- Opening Delimiter -
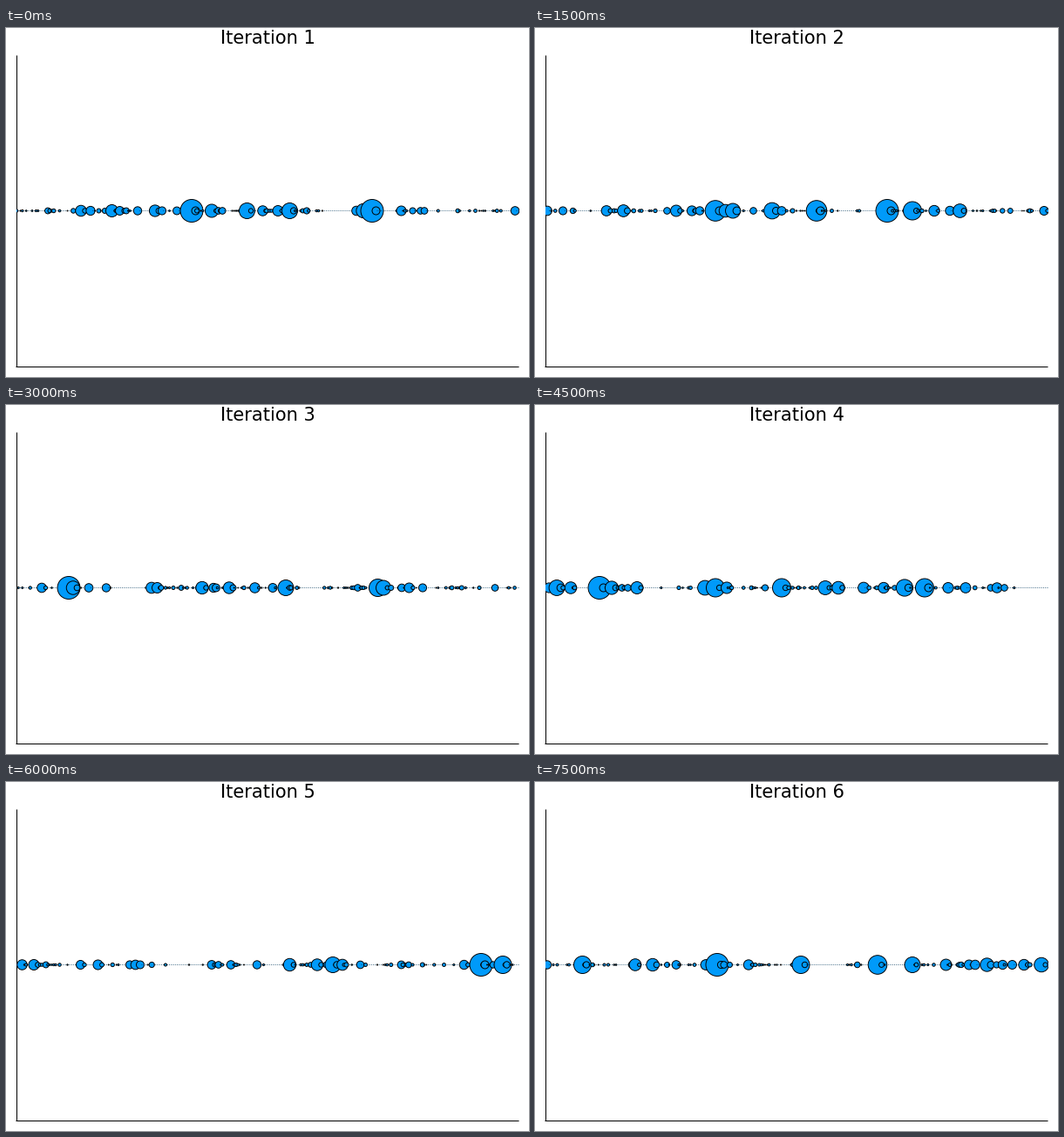
These frames come from a looping animation (600x400 px, 8 s). A matplotlib script:

```python
import numpy as np
import matplotlib.pyplot as plt
from matplotlib.animation import FuncAnimation
from matplotlib.patches import Rectangle

W, H, DPI = 600, 400, 100
PT = 72 / DPI                       # points per pixel
LEFT, RIGHT, TOP, BOTTOM, MID = 12, 588, 31, 388, 209.5
STEP = 2.25                         # spacing of the sample row
BLUE = "#009AFA"
TICK, HOLD, LOOP = 500, 1500, 8000

# Per iteration: four largest radii, falloff of the rest,
# then bubble positions from largest to smallest.
ITERATIONS = [
    ((13.5, 13.5, 9.5, 9.5), .42,
     [213, 420, 276.5, 325.5, 410, 236, 121.5, 171, 86, 312, 294.5,
      453.5, 402, 97, 130.5, 584, 151, 179, 196]),
    ((13.5, 12.3, 12.3, 11), .5,
     [404, 207, 323, 433, 272, 227, 487.5, 218.5, 101.5, 162, 458,
      82, 180, 14, 476, 584, 283, 189, 32]),
    ((13.5, 10.5, 9.5, 9), .4,
     [72, 426.5, 321, 433, 77, 225, 256, 167, 173.5, 285.5, 462.5,
      41, 238, 306, 95, 115, 478, 241, 454]),
    ((13.5, 11, 11, 11), .38,
     [74, 447, 283, 207, 424, 25, 195, 333, 88, 348, 117, 41, 220,
      377, 400, 474, 494, 530, 16]),
    ((13.5, 10.5, 9.5, 7.7), .3,
     [545, 570, 375, 325.5, 357, 386, 32, 18.5, 105.5, 148.5, 525.5,
      85.5, 236, 258, 288, 142, 154, 453.5, 406.5]),
    ((13.5, 11.3, 10.5, 10.5), .45,
     [209, 393, 305, 54.5, 433, 581, 518.5, 135, 115, 471.5, 561,
      196, 245, 498, 505, 536.5, 547.5, 162, 14]),
]


def bubbles(index):
    """Positions and radii of one iteration, sorted left to right."""
    head, falloff, xs = ITERATIONS[index]
    rng = np.random.default_rng(20 + index)
    rank = np.arange(1, len(xs) + 1)
    radii = head[-1] * (4 / rank) ** falloff
    radii[:4] = head
    found = dict(zip(xs, radii))

    def is_free(x):
        return min(abs(x - known) for known in found) > 1.2

    # a smaller neighbour just right of each big bubble
    for x, r in list(zip(xs, radii))[:13]:
        near = x + 2 * STEP
        if is_free(near) and near < RIGHT:
            found[near] = min(5, r * rng.uniform(.3, .55))

    phase = rng.uniform(0, 2 * np.pi)
    for x in np.arange(LEFT, RIGHT + 1, STEP):
        if not is_free(x):
            continue
        busy = .36 + .2 * np.sin(x / 17 + phase)
        if rng.random() < busy:
            found[x] = min(4.3, .9 + rng.exponential(1.1))
        else:
            found[x] = .5
    return np.array(sorted(found.items())).T


SCENES = [bubbles(i) for i in range(len(ITERATIONS))]

fig = plt.figure(figsize=(W / DPI, H / DPI), dpi=DPI, facecolor="white")
ax = fig.add_axes([0, 0, 1, 1])
ax.set(xlim=(0, W), ylim=(H, 0))
ax.axis("off")

frame_style = dict(color="black", lw=PT, solid_capstyle="butt")
ax.plot([LEFT - .5] * 2, [TOP, BOTTOM], **frame_style)
ax.plot([LEFT - 1, RIGHT], [BOTTOM - .5] * 2, **frame_style)
title = ax.text(W / 2, 18, "", ha="center", va="baseline",
                family="DejaVu Sans", size=21 * PT, color="black")

window = Rectangle((LEFT - .5, TOP), RIGHT - LEFT + 1, BOTTOM - TOP,
                   transform=ax.transData)
rows = []
for xs, radii in SCENES:
    dot = radii < .6
    size = np.where(dot, .7, 2 * radii - 1) * PT
    width = np.where(dot, .2, .95) * PT
    row = ax.scatter(xs, np.full(len(xs), MID), s=size ** 2, c=BLUE,
                     edgecolors="black", linewidths=width, zorder=3)
    row.set_clip_path(window)
    rows.append(row)


def draw(frame):
    current = frame * TICK // HOLD
    title.set_text(f"Iteration {current + 1}")
    for i, row in enumerate(rows):
        row.set_visible(i == current)
    return [title, *rows]


anim = FuncAnimation(fig, draw, frames=LOOP // TICK, interval=TICK,
                     init_func=lambda: draw(0), repeat=True, repeat_delay=0)
plt.show()
```
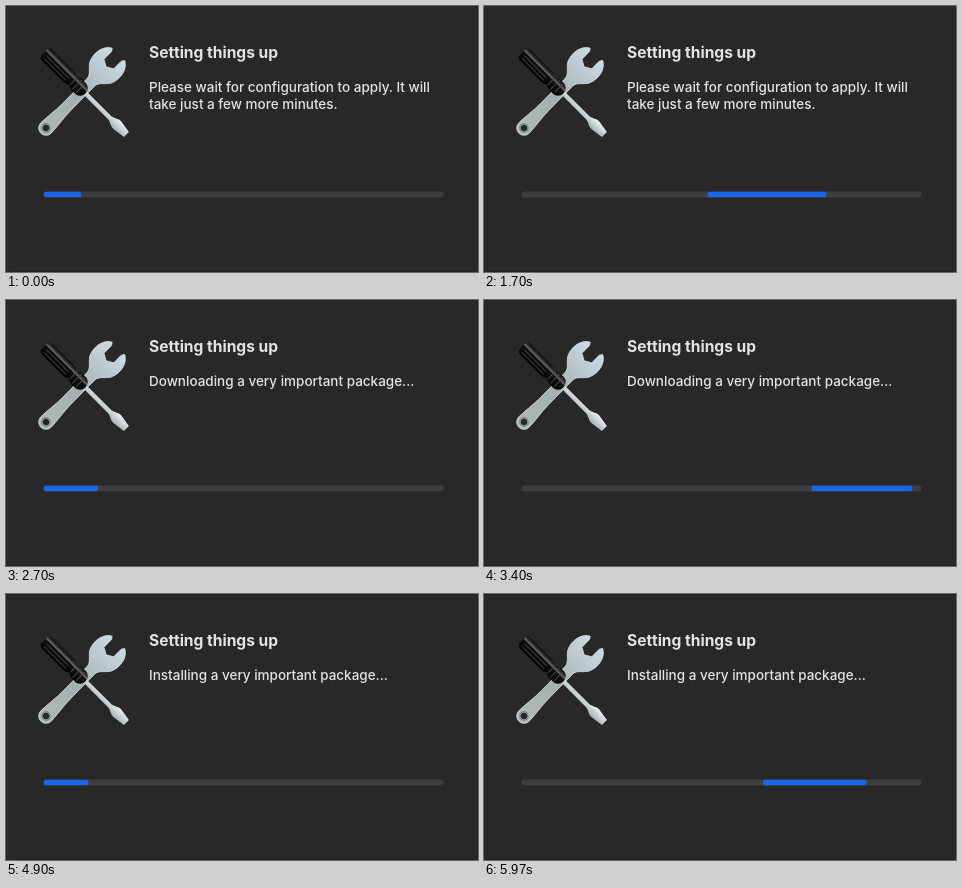
Animation, 472 px wide and 266 px high, one loop 6.13 s. Source, as an HTML page:

```html
<!DOCTYPE html>
<html lang="en">
<head>
<meta charset="utf-8">
<title>Setting things up</title>
<style>
  html, body { margin: 0; width: 100%; height: 100%; overflow: hidden; background: #282828; }
  svg { display: block; width: 100vw; height: 100vh; }
  text { font-family: Inter, Roboto, sans-serif; fill: #e3e3e3; }
  .title { font-size: 15.55px; font-weight: 700; }
  .body { font-size: 13.5px; font-weight: 500; }
</style>
</head>
<body>
<svg viewBox="0 0 472 266">
  <defs>
    <linearGradient id="steel">
      <stop offset="0" stop-color="#b0bab8"/>
      <stop offset=".45" stop-color="#a4b0b0"/>
      <stop offset=".75" stop-color="#b8c7cd"/>
      <stop offset="1" stop-color="#cddce3"/>
    </linearGradient>
    <linearGradient id="grip" x1="0" y1="0" x2="0" y2="1">
      <stop offset="0" stop-color="#0c0c0c"/>
      <stop offset=".18" stop-color="#2c2c2c"/>
      <stop offset=".3" stop-color="#6c6c6c"/>
      <stop offset=".4" stop-color="#121212"/>
      <stop offset="1" stop-color="#030303"/>
    </linearGradient>
    <linearGradient id="blade" x1="0" y1="0" x2="0" y2="1">
      <stop offset="0" stop-color="#eef2f3"/>
      <stop offset="1" stop-color="#a4b0b4"/>
    </linearGradient>
    <clipPath id="lane"><rect width="400" height="6" rx="3"/></clipPath>
  </defs>

  <!-- wrench -->
  <g transform="translate(40 122) rotate(-45.5) scale(.975)">
    <path fill="url(#steel)" stroke="#d3dde0" stroke-width=".8" fill-rule="evenodd"
      d="M0-7.5C8-7.5 20-5.5 30-5.5H66C72-6 74-12 80-15.5C90-20 102-17 106-9L103-7H92L88 0L92 7H103L106 9
         C102 17 90 20 80 15.5C74 12 72 6 66 5.5H30C20 5.5 8 7.5 0 7.5A7.5 7.5 0 0 1 0-7.5Z
         M-4 0A4 4 0 0 0 4 0A4 4 0 0 0-4 0Z"/>
    <circle r="4.3" fill="none" stroke="#657278" stroke-width="1"/>
  </g>

  <!-- screwdriver -->
  <g transform="translate(40.5 48.5) rotate(45)">
    <path fill="url(#blade)" d="M52-2.2H90C94-3 96-5.5 100-5.5L113-3.5V3.5L100 5.5C96 5.5 94 3 90 2.2H52Z"/>
    <path fill="url(#grip)"
      d="M-3-5Q-2-7.5 1-7.5H31Q35-7.5 37-5Q39-7.5 43-7.5H49Q55-6 55 0Q55 6 49 7.5H43Q39 7.5 37 5Q35 7.5 31 7.5H1Q-2 7.5-3 5Z"/>
    <path d="M1 1H32M1 4.6H32" stroke="#3a3a3a" stroke-width="1"/>
    <path d="M38-4.5V4.5M43-6.5V6.5M48-6V6" stroke="#484848" stroke-width="1"/>
  </g>

  <text class="title" x="143" y="52">Setting things up</text>
  <text class="body" x="143" y="86" id="line1"></text>
  <text class="body" x="143" y="103" id="line2"></text>

  <g transform="translate(37.5 185.5)">
    <rect width="400" height="6" rx="3" fill="#3e3e3e"/>
    <g clip-path="url(#lane)"><rect id="bar" height="6" rx="3" fill="#1966e6"/></g>
  </g>
  <path d="M4 265.5H468" stroke="#202020"/>
</svg>
<script>
  const LOOP = 6130, LAST_STEP = 5970, SWEEP = 4000 / 3, LEAD = 60, LENGTH = 400;
  const MESSAGES = [
    [0, "Please wait for configuration to apply. It will", "take just a few more minutes."],
    [2100, "Downloading a very important package...", ""],
    [4100, "Installing a very important package...", ""]
  ];
  // [ms into the sweep, distance along the track] for each end of the bar
  const HEAD = [[-50, 0], [0, 38], [34, 55], [367, 214], [467, 264], [600, 328], [700, 375], [752, 400]];
  const TAIL = [[205, 0], [367, 95], [467, 152], [600, 223], [700, 273], [734, 290], [900, 355], [1000, 386], [1085, 400]];

  const $ = id => document.getElementById(id);
  const bar = $("bar"), line1 = $("line1"), line2 = $("line2");

  function along(points, t) {
    if (t <= points[0][0]) return points[0][1];
    for (let i = 1; i < points.length; i++) {
      const [t0, x0] = points[i - 1], [t1, x1] = points[i];
      if (t < t1) return x0 + (x1 - x0) * (t - t0) / (t1 - t0);
    }
    return points[points.length - 1][1];
  }

  function render(t) {
    const step = t >= LAST_STEP ? LAST_STEP : Math.min(Math.floor(t / 100), 58) * 100;
    const sweep = Math.floor((step + LEAD) / SWEEP);
    const phase = step - sweep * SWEEP;
    const head = along(HEAD, phase), tail = along(TAIL, phase);
    bar.setAttribute("x", sweep % 2 ? LENGTH - head : tail);
    bar.setAttribute("width", Math.max(0, head - tail));

    const message = MESSAGES.filter(m => m[0] <= step).pop();
    line1.textContent = message[1];
    line2.textContent = message[2];
  }

  const start = performance.now();
  function tick() {
    render((performance.now() - start) % LOOP);
    requestAnimationFrame(tick);
  }
  tick();
</script>
</body>
</html>
```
- Closing Delimiter -
**THE PROBLEM:**
Only the number is wanted: how many lines of these entries contain the string "class"?

**WORKED SOLUTION:**
3